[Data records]
"""
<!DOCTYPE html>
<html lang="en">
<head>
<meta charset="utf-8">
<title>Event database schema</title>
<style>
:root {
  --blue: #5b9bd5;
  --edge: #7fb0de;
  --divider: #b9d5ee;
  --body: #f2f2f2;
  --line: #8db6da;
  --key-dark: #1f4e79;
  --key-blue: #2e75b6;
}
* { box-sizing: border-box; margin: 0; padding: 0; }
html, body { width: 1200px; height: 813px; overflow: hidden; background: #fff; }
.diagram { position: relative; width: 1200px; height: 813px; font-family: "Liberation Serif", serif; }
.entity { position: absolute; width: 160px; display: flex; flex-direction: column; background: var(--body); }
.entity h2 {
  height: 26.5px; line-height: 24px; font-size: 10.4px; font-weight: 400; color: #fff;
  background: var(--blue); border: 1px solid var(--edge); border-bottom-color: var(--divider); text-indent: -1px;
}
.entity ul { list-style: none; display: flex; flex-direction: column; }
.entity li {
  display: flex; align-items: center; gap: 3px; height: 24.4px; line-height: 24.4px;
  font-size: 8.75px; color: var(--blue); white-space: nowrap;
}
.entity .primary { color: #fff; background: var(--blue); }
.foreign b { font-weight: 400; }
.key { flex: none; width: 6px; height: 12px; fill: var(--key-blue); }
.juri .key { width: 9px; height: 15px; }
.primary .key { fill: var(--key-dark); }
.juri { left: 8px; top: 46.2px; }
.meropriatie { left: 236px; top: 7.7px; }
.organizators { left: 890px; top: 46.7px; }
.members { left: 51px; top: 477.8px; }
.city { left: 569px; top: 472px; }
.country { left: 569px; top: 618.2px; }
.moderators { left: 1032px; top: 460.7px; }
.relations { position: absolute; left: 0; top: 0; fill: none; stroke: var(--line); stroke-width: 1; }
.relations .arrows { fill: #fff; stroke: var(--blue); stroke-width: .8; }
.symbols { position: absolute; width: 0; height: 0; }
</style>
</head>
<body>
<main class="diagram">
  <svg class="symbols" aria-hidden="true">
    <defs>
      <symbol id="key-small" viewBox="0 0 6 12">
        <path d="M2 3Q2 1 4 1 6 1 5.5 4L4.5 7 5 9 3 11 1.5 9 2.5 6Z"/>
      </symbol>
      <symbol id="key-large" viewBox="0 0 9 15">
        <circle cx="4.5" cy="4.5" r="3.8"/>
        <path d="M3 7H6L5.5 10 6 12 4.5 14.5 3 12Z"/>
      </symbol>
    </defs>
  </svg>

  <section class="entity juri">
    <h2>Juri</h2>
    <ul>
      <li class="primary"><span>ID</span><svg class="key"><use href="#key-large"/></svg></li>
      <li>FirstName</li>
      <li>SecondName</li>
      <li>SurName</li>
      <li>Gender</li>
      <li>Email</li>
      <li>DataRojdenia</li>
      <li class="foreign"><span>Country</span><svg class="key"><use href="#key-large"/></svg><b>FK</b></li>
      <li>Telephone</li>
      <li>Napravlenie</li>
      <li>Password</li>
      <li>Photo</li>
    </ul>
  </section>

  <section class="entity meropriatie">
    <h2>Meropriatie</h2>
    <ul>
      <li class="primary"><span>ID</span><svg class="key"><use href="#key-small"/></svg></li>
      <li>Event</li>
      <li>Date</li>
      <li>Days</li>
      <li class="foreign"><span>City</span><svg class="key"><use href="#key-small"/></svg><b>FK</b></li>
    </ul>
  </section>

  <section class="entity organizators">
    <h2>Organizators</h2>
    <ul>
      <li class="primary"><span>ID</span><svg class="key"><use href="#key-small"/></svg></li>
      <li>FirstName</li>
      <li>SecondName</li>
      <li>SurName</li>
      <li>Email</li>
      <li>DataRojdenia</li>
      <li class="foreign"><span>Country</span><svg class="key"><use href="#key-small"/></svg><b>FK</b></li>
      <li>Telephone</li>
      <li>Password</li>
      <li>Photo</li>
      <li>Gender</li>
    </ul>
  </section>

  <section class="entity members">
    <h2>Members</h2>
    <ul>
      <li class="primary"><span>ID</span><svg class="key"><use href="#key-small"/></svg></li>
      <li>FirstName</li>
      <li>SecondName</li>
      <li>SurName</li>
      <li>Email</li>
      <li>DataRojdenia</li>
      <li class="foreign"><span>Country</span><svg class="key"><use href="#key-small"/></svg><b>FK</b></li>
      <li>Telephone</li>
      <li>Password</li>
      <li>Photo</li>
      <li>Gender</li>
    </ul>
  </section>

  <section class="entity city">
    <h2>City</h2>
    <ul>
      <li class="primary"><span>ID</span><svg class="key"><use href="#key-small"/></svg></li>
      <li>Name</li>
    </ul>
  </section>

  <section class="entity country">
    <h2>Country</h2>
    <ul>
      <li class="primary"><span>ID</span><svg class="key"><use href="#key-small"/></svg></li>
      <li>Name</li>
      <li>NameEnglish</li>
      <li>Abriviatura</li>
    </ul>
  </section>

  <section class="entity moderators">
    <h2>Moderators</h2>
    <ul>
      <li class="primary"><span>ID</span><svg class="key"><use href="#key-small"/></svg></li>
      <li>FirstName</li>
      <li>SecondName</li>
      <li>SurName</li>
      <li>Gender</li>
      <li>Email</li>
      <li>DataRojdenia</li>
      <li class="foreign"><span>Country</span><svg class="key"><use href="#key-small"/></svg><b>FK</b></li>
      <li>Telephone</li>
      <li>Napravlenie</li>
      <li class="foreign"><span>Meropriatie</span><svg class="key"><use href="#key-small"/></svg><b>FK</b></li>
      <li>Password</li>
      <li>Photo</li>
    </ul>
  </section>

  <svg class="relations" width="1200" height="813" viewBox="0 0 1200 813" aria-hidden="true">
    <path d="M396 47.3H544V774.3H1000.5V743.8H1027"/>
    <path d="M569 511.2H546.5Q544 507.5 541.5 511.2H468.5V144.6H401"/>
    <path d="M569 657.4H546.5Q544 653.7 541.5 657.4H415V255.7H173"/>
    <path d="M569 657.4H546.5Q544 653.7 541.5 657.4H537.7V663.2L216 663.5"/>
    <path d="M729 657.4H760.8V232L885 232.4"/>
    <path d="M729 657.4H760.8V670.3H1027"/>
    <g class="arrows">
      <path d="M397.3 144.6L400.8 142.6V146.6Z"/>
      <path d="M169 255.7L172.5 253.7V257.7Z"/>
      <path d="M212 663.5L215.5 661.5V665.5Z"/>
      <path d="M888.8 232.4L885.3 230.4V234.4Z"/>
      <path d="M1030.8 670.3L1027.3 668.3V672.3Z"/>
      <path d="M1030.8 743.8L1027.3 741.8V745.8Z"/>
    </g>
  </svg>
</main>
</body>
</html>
"""
▸ **Exercise**
Your task is to restate, word for word, only those lines above that fall between the line holding "51px; top: 477.8px;" and the line holding "absolute; left: 0;", inclusive.

▸ **Final answer**
.members { left: 51px; top: 477.8px; }
.city { left: 569px; top: 472px; }
.country { left: 569px; top: 618.2px; }
.moderators { left: 1032px; top: 460.7px; }
.relations { position: absolute; left: 0; top: 0; fill: none; stroke: var(--line); stroke-width: 1; }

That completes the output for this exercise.